Take a look at the number of people who fail at dieting. This failure is the result of not having a high degree of self discipline in the area of eating and exercise. In the end, it will always come down to how much one wants something and how strictly they’ll stay the course to get it.

Lesson Plan and Activity

I gather children on the carpet and as a whole class we discuss dreams and goals. The children share what they want to be when they’re older or what they want to have. Cars, big houses, pop stars, lawyers, doctors, candy stores…these are a few of the many ideas the children share at the fifth grade level as far as what they envision themselves having.

After they are done sharing I give them the news that it will take self-discipline to get all these things.
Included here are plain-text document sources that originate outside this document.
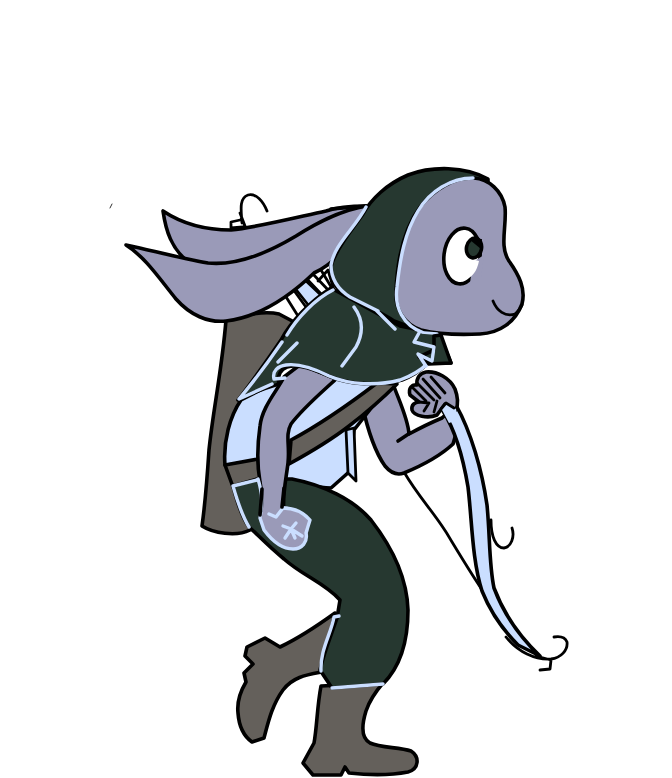
<!DOCTYPE html>
<html lang="en">
<head>
<meta charset="utf-8">
<title>Rabbit archer</title>
<style>
:root{--paper:#fff;--ink:#000;--fur:#9a9ab8;--cloth:#263830;--leather:#64605b;--ice:#cadeff}
html,body{margin:0;background:var(--paper);overflow:hidden}
svg{display:block;width:672px;height:778px}
.ink{stroke:var(--ink);stroke-width:3.6;stroke-linecap:round;stroke-linejoin:round}
.trim{stroke:var(--ice);stroke-width:3.4;stroke-linecap:round;stroke-linejoin:round}
.line{fill:none}
.bare{stroke:none}
.fur{fill:var(--fur)}
.cloth{fill:var(--cloth)}
.leather{fill:var(--leather)}
.ice{fill:var(--ice)}
.paper{fill:var(--paper)}
.thin{stroke-width:2.8}
</style>
</head>
<body>
<svg viewBox="0 0 672 778" role="img" aria-label="Hooded rabbit archer creeping forward with a bow">
<path class="ink line" style="stroke-width:.8" d="M110 208L112 204"/>

<g id="bow-string">
<path class="ink line thin" d="M404 472C418 496 432 510 446 532C460 555 473 577 489 600"/>
</g>

<g id="arrows">
<path class="ink line thin" d="M267 211C263 201 256 193 248 195C239 198 241 210 242 223M240 213L245 226M231 228V222L240 220M231 228L243 227"/>
<path class="ink line thin" d="M283 292L298 316M290 285L311 314M305 277L324 297M312 273L331 293M321 270L333 290"/>
<path class="ice bare" d="M294 287L303 279L322 297L313 310Z"/>
<path class="ink line thin" d="M294 287L313 311M304 279L324 298M318 281L328 270L334 290"/>
</g>

<g id="quiver">
<path class="leather ink" d="M226 320C244 314 266 311 279 314L296 323L262 420L250 530C236 537 213 533 202 526C205 505 207 480 209 450C213 410 222 370 226 320Z"/>
</g>

<g id="back-boot">
<path class="leather ink" d="M335 613C317 626 299 638 280 647L265 638L247 647L245 656L253 664L244 673L246 682C240 692 237 704 238 713C239 727 245 737 252 742L264 738C268 723 272 705 283 690C293 677 306 675 322 672Z"/>
</g>

<g id="front-boot">
<path class="leather ink" d="M321 686C317 707 317 727 314 743L303 763L313 775H341L345 767L349 773C368 775 392 775 408 772C419 769 420 757 411 751C399 747 381 748 370 743C361 738 362 724 366 711C370 699 377 690 383 683Z"/>
</g>

<g id="far-arm">
<path class="fur ink" d="M362 404C367 427 375 452 385 466C390 472 396 476 404 473C421 466 439 457 453 444C457 434 458 419 456 405L442 418C430 423 420 428 409 434C408 419 400 403 393 384Z"/>
<path class="ink line" d="M410 433L398 441"/>
</g>

<g id="tunic">
<path class="ice ink" d="M241 400C230 416 223 441 225 465L258 463L264 482C288 482 310 487 331 488L349 472L354 430L390 384L330 366L270 385Z"/>
<path class="ice ink thin" d="M346 430L354 428L356 481L348 473Z"/>
<path class="leather ink" d="M397 384C384 397 366 413 349 426C331 440 309 453 289 464L291 440C323 423 352 402 377 383Z"/>
<path class="leather ink" d="M225 465L258 459L261 483L233 487Z"/>
</g>

<g id="trousers">
<path class="cloth ink" d="M233 486L257 479H292C323 485 353 499 371 520C392 547 407 577 408 610C408 640 400 667 383 684L332 688L320 670C324 652 332 633 337 618L340 600C325 583 303 576 284 559C268 546 256 533 249 527C241 516 237 502 233 486Z"/>
<path class="trim line" d="M249 527C241 514 237 500 233 486L257 480M339 616L334 617C331 634 320 650 321 671M332 688L383 684"/>
</g>

<g id="near-arm">
<path class="fur ink" d="M284 377C277 391 262 407 260 426C257 447 257 465 260 482C263 496 262 506 260 517L284 513C282 496 286 480 288 463C290 445 285 435 291 424C303 408 321 393 336 379L301 364Z"/>
<path class="fur bare" d="M260 513L283 506C294 507 303 513 310 520L307 539C303 548 291 551 283 547L264 532Z"/>
<path class="trim line" d="M258 479C263 495 262 505 260 518L264 530C270 538 281 549 293 549C302 549 308 542 306 533L310 520C303 512 293 508 283 508L276 517L269 514"/>
<path class="trim line" d="M283 526L291 529L285 538M291 529L296 523M291 529L302 536M292 531L295 538"/>
<path class="ink line" d="M262 489L260 515M284 488L282 507"/>
</g>

<g id="ears">
<path class="fur ink" d="M163 211C166 232 172 248 186 260L260 273L330 240L366 206C350 206 338 207 326 211C298 217 259 227 231 230C203 230 181 223 163 211Z"/>
<path class="fur ink" d="M126 245C145 257 159 278 176 299C190 315 208 323 226 321C259 317 289 297 314 273C329 266 345 252 358 230L366 206C338 211 315 224 296 236C271 251 237 266 208 263C179 258 154 251 126 245Z"/>
<path class="ink line" d="M331 209L366 206"/>
</g>

<g id="cape">
<path class="cloth ink" d="M331 288C311 301 291 321 281 340C268 359 255 378 238 400C252 392 266 388 279 384C277 375 281 369 287 367C299 363 315 370 329 376C349 385 380 386 402 380C413 376 421 370 428 363L451 363L439 334L400 326Z"/>
<path class="trim line" d="M333 290C315 299 297 318 287 335M282 342C269 361 255 380 239 399L272 384M274 379C272 371 278 366 286 365C300 363 315 369 329 376C350 385 377 386 400 380C411 376 420 371 427 364M297 343L278 362M354 307C363 319 364 332 356 347L342 366M274 379L285 378"/>
</g>

<g id="hood">
<path class="cloth ink" d="M488 179C465 166 432 166 408 175C387 184 371 199 363 214C352 230 338 246 332 263C328 275 333 285 342 292C359 304 378 310 394 321L418 330L488 240Z"/>
<path class="trim line" d="M366 207C355 228 334 245 331 265C331 279 339 290 350 297L378 311M376 310L395 329"/>
</g>

<g id="head">
<path class="fur ink" d="M474 178C489 179 502 191 505 207C507 226 499 246 509 261C519 275 526 289 522 304C515 322 500 333 480 334C460 335 437 334 421 330C404 324 395 309 396 292C397 265 402 231 420 207C434 189 455 177 474 178Z"/>
<path class="trim line" d="M473 178C451 178 430 191 418 211C405 232 400 258 397 287C394 307 403 326 424 333L437 334"/>
<ellipse class="paper ink" cx="462" cy="256" rx="18" ry="28" transform="rotate(7 462 256)"/>
<path class="fur bare" d="M473 262L484 255L481 279L470 283Z"/>
<path class="paper bare" d="M467 258L479 261C477 271 472 278 464 280Z"/>
<ellipse class="cloth ink" cx="474" cy="248" rx="7.5" ry="10" transform="rotate(12 474 248)"/>
<path class="bare" fill="var(--ink)" d="M470 240L482 239L481 249Z"/>
<path class="ink line thin" d="M493 301C497 311 505 317 515 314C518 312 520 309 522 305"/>
</g>

<g id="collar">
<path class="cloth bare" d="M412 333L437 335L434 347L419 343Z"/>
<path class="ink cloth" d="M434 336L441 335L451 363L429 364L419 357L434 350Z"/>
<path class="trim line" d="M419 333L414 342L434 347L432 361L418 354L426 366"/>
</g>

<g id="bow">
<path class="ice ink" d="M443 411C455 430 463 457 468 487C472 520 472 560 482 591C490 611 503 630 518 645L540 656C519 636 503 612 494 588C489 565 490 535 487 505C482 470 471 432 456 405Z"/>
<path class="ink line thin" d="M506 637C518 652 535 660 551 659C561 658 568 650 567 642C565 637 560 636 554 637M536 656L551 660L550 669L540 670"/>
<path class="ink line thin" d="M491 520C491 537 496 548 504 548C511 547 515 537 512 528"/>
</g>

<g id="bow-hand">
<path class="fur ink" d="M426 372C437 371 450 378 455 389C458 397 458 405 456 410L445 404L437 415C428 419 414 416 412 410C411 405 415 402 419 402L410 395C408 388 412 384 417 385C416 378 420 373 426 372Z"/>
<path class="ink line thin" d="M412 387L426 401M417 383L434 400M423 379L440 398M431 377L445 393M419 402L429 403L424 411M437 401L434 412"/>
<path class="ice bare" d="M441 408L446 402L456 409L458 420L449 423Z"/>
<path class="ink line thin" d="M441 409L446 403L454 408"/>
</g>
</svg>
</body>
</html>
They look at me wide-eyed and with their jaws agape, perhaps saddened by the reality that they are not going to simply get these things simply because they want them. Then the lesson proceeds:

  • I pass them out ten envelope labels each and tell them to write one goal, dream, or thing they want to have when they are older on each label.

  • I also give them five pieces of printer paper and have them crumple them up into a large paper ball.

  • I tell them to affix the labels around the paper ball.

  • Next I help them wrap their ball up in clear wrap to give it a glassy look.

  • The children make a pedestal for the crystal ball by taking a sentence strip and coiling it around, stapling the two ends together.

  • On the pedestal I instruct the children to write three things they will have to do in order to get the things that are on their crystal balls. For example:

  • Go to college

  • Work hard

  • Get good grades

  • When they are done, they will have their own crystal ball reminders of their goals. and what they will have to do to fulfill those desires.

This idea is based on the great book by Rick Duvall, Building Character and Community in the Classroom. published by Creative Teaching Press. The book is out-of-print, but you can generally pick up used copies inexpensively via Amazon or elsewhere.